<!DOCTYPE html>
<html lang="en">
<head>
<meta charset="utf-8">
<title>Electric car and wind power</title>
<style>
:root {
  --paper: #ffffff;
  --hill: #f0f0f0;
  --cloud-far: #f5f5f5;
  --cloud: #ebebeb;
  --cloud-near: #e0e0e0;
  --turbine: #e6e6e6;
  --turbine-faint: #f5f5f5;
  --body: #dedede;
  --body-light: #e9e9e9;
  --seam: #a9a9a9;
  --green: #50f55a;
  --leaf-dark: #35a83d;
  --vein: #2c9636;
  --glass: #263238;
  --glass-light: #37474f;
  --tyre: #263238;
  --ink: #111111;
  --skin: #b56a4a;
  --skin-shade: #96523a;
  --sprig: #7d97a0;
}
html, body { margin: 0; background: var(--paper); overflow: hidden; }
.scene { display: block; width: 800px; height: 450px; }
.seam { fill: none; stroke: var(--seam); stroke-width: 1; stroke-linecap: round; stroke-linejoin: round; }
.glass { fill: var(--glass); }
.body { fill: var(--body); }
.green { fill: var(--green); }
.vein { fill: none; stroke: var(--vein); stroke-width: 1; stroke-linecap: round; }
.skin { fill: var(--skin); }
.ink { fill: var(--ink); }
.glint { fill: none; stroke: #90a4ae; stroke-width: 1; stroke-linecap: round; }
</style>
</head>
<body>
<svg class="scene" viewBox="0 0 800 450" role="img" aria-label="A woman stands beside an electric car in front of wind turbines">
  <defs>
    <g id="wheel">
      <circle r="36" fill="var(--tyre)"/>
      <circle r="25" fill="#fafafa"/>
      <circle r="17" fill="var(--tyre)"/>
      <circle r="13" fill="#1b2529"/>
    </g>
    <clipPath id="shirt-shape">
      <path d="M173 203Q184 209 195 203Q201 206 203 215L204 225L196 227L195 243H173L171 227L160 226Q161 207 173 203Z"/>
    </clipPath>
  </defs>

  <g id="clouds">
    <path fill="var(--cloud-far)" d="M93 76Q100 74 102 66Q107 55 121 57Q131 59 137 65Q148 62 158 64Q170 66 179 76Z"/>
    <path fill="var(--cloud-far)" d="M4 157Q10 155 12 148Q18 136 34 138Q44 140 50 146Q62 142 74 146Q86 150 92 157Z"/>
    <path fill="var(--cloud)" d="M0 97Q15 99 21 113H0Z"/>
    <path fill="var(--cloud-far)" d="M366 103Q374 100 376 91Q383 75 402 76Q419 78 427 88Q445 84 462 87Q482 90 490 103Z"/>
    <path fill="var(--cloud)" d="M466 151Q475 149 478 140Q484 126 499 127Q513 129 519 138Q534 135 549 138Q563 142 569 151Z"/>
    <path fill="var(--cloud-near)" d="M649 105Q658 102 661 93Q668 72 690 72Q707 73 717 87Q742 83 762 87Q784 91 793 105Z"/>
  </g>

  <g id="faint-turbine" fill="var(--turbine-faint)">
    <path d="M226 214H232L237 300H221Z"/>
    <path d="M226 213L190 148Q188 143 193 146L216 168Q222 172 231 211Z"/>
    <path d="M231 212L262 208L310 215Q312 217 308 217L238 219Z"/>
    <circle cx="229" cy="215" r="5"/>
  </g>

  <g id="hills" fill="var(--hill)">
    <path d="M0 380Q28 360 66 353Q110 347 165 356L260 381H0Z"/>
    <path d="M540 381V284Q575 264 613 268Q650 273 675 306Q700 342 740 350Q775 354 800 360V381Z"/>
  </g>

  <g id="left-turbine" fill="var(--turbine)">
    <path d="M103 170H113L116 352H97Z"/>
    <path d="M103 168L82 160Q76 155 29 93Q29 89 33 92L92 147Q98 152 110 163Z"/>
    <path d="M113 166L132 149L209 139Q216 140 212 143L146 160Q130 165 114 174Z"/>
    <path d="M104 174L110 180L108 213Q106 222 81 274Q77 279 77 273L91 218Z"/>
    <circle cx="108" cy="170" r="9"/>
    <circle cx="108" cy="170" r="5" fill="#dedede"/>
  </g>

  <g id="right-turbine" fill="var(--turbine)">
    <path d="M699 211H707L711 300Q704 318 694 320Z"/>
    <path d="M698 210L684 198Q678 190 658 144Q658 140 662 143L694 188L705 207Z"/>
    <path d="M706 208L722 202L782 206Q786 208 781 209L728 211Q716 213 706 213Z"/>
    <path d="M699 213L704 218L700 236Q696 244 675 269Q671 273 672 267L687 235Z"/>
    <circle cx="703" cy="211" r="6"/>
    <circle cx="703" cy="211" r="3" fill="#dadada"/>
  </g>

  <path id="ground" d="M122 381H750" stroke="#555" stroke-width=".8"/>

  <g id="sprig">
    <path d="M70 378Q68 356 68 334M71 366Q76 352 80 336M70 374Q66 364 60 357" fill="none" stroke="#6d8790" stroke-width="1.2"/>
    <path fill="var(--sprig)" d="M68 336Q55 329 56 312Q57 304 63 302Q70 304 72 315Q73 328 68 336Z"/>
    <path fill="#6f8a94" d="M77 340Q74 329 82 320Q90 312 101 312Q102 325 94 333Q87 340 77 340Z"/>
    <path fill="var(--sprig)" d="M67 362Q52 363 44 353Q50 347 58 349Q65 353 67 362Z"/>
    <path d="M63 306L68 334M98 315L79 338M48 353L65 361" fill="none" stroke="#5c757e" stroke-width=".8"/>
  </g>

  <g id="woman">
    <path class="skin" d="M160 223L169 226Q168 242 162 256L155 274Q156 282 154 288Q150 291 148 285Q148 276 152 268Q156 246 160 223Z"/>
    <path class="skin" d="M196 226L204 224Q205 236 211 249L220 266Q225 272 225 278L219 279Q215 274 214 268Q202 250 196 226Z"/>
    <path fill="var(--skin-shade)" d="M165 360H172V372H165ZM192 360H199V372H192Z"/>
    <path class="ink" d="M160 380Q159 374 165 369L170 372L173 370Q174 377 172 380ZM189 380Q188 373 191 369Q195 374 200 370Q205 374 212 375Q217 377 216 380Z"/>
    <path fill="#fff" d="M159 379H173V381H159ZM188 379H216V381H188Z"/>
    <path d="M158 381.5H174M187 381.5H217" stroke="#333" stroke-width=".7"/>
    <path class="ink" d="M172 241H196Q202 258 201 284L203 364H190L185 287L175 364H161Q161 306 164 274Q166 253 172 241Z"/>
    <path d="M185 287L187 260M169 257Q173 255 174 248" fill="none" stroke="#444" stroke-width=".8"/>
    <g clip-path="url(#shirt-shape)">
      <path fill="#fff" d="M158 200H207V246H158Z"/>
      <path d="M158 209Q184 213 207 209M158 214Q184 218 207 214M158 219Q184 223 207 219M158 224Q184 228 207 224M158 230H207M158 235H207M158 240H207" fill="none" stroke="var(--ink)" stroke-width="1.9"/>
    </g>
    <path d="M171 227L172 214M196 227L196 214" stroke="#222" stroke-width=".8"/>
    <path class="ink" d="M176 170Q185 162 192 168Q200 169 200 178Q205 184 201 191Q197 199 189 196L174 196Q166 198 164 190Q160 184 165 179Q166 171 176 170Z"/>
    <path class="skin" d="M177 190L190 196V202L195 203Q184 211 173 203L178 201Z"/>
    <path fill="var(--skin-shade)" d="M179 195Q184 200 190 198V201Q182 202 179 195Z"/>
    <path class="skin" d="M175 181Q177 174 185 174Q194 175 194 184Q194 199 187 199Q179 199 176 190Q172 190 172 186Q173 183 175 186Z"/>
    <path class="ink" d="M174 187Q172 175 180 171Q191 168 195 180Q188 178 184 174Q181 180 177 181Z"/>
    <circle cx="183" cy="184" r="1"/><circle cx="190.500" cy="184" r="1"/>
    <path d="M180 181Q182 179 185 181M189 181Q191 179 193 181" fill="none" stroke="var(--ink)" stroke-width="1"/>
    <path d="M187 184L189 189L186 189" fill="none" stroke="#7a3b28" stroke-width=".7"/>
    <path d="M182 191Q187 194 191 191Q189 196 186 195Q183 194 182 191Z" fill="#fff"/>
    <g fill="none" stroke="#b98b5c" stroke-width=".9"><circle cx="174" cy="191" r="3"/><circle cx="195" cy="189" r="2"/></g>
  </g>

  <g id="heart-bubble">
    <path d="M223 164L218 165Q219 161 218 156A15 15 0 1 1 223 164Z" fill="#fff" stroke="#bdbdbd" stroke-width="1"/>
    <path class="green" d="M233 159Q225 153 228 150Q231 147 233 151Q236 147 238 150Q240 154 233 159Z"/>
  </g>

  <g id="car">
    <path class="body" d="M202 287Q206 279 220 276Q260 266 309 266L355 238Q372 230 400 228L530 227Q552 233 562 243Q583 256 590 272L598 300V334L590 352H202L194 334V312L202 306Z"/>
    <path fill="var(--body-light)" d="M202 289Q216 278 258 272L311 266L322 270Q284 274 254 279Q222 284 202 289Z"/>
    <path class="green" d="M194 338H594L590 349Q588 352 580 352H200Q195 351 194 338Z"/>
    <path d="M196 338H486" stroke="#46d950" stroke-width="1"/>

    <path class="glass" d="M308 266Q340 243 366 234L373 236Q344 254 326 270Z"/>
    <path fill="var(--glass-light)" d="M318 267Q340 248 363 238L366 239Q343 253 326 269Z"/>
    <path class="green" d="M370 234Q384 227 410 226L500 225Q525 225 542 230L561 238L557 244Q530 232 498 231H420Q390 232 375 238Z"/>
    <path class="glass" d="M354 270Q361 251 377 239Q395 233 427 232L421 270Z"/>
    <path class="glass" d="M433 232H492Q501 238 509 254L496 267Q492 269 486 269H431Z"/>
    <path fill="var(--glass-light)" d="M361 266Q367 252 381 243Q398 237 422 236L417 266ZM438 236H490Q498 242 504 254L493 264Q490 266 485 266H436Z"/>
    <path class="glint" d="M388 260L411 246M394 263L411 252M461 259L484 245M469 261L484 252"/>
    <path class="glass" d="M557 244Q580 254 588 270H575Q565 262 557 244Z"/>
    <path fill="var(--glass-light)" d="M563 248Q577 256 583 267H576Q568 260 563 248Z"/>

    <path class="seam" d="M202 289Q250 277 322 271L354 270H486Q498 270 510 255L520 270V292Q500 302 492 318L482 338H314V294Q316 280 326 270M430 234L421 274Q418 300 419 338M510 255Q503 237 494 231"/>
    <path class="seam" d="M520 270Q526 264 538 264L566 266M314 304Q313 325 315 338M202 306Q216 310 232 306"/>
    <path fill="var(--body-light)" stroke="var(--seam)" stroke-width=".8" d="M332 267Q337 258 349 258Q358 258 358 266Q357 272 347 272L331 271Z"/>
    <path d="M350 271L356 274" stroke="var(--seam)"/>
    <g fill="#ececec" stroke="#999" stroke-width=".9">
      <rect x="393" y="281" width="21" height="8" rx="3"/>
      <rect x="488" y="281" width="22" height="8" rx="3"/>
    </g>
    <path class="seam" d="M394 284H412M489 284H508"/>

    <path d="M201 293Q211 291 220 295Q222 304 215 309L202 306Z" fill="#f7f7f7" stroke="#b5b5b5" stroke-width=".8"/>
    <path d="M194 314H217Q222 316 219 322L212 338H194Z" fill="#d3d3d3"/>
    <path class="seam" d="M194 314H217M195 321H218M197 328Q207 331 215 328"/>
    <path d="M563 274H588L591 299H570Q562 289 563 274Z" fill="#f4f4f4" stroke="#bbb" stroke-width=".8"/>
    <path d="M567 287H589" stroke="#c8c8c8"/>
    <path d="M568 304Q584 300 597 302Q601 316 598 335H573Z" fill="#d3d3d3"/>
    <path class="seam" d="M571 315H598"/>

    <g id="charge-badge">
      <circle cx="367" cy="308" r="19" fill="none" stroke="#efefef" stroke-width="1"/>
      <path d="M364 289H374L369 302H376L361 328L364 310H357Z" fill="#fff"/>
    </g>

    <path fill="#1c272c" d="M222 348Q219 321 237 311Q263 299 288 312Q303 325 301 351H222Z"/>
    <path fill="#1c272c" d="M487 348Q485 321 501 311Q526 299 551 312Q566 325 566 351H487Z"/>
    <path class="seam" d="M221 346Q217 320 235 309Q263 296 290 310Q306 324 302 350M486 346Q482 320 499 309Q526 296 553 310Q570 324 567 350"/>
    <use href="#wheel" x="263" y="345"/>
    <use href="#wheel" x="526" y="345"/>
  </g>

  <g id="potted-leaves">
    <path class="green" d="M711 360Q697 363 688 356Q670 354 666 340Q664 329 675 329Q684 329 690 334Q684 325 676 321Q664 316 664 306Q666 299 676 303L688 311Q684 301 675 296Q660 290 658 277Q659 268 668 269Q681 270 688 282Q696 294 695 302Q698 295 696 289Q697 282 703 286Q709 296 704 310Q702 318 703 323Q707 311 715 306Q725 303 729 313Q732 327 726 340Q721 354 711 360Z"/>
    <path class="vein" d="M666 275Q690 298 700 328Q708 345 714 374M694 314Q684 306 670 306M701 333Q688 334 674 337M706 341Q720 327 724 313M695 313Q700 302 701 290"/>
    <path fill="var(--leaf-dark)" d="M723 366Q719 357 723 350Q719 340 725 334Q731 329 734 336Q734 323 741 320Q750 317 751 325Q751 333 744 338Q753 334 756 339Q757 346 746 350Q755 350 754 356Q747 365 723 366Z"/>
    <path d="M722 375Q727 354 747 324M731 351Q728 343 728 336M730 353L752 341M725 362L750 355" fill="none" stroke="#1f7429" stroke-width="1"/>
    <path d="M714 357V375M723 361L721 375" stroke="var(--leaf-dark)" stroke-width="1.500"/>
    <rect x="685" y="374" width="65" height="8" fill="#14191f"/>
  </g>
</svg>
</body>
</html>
-*-*-
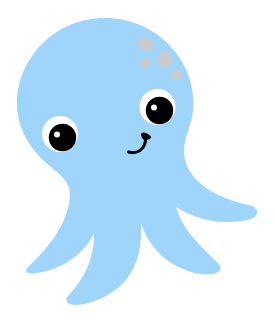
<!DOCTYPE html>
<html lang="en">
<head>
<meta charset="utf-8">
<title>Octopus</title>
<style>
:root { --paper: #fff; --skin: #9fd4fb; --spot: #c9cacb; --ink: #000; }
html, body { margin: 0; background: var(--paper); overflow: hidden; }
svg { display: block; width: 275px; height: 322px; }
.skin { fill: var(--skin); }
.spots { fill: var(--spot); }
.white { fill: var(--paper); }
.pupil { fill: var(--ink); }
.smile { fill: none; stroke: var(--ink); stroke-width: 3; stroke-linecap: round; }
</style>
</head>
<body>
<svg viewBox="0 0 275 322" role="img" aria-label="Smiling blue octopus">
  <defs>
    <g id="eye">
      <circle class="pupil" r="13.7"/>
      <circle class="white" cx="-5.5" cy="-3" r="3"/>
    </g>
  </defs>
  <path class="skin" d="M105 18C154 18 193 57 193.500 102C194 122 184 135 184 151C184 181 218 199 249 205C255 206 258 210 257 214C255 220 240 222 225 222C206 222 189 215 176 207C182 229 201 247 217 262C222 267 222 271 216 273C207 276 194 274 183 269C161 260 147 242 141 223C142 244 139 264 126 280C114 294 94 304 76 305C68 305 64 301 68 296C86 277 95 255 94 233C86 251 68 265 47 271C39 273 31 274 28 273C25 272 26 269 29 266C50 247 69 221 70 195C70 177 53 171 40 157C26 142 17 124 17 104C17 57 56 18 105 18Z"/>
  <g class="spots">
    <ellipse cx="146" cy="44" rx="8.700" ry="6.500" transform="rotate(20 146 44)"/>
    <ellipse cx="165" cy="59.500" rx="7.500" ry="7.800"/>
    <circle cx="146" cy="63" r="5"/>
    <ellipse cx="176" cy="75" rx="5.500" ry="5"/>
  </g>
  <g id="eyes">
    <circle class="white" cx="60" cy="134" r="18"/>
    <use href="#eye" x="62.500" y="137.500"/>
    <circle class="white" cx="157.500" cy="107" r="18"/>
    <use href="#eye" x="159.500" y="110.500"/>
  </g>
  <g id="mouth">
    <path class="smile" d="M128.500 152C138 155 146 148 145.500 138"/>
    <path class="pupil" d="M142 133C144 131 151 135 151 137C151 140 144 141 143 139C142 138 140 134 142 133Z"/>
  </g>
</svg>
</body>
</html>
-*-*-
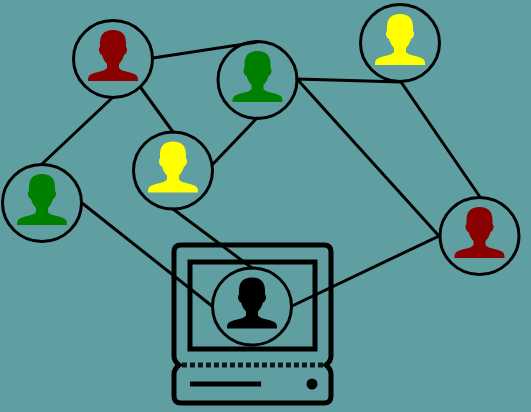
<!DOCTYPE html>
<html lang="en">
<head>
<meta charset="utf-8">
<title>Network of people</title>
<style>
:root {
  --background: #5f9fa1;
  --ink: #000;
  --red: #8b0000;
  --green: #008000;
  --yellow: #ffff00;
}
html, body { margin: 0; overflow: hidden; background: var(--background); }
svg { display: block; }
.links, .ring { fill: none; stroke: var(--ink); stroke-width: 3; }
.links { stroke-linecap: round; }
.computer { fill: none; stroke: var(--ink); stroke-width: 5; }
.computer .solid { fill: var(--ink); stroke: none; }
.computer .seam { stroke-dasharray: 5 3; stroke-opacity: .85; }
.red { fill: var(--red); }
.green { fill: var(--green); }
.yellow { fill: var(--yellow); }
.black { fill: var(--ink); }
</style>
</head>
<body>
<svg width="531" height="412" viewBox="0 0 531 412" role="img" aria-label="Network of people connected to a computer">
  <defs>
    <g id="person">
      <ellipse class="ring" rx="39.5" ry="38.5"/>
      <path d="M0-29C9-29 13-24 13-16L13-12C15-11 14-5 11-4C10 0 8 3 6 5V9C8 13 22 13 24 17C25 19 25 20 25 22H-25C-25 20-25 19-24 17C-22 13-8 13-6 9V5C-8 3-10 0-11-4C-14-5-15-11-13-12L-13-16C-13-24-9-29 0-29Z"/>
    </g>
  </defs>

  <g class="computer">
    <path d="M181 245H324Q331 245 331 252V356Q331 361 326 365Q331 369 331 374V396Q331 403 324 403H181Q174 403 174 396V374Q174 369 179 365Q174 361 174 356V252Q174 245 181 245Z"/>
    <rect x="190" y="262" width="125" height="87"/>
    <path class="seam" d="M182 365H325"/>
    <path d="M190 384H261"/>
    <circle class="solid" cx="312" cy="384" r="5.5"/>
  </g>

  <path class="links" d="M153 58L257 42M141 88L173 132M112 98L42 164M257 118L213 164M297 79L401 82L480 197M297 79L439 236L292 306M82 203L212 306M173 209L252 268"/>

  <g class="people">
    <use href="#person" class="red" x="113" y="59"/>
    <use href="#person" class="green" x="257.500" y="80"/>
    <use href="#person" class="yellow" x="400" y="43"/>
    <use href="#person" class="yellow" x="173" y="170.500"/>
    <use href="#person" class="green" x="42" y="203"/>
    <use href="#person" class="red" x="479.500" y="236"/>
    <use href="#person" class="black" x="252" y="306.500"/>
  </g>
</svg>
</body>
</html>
-*-*-
Exercise brief — Go through the entries and copy every line that has "white".

Written reply —
.white { fill: var(--paper); }
      <circle class="white" cx="-5.5" cy="-3" r="3"/>
    <circle class="white" cx="60" cy="134" r="18"/>
    <circle class="white" cx="157.500" cy="107" r="18"/>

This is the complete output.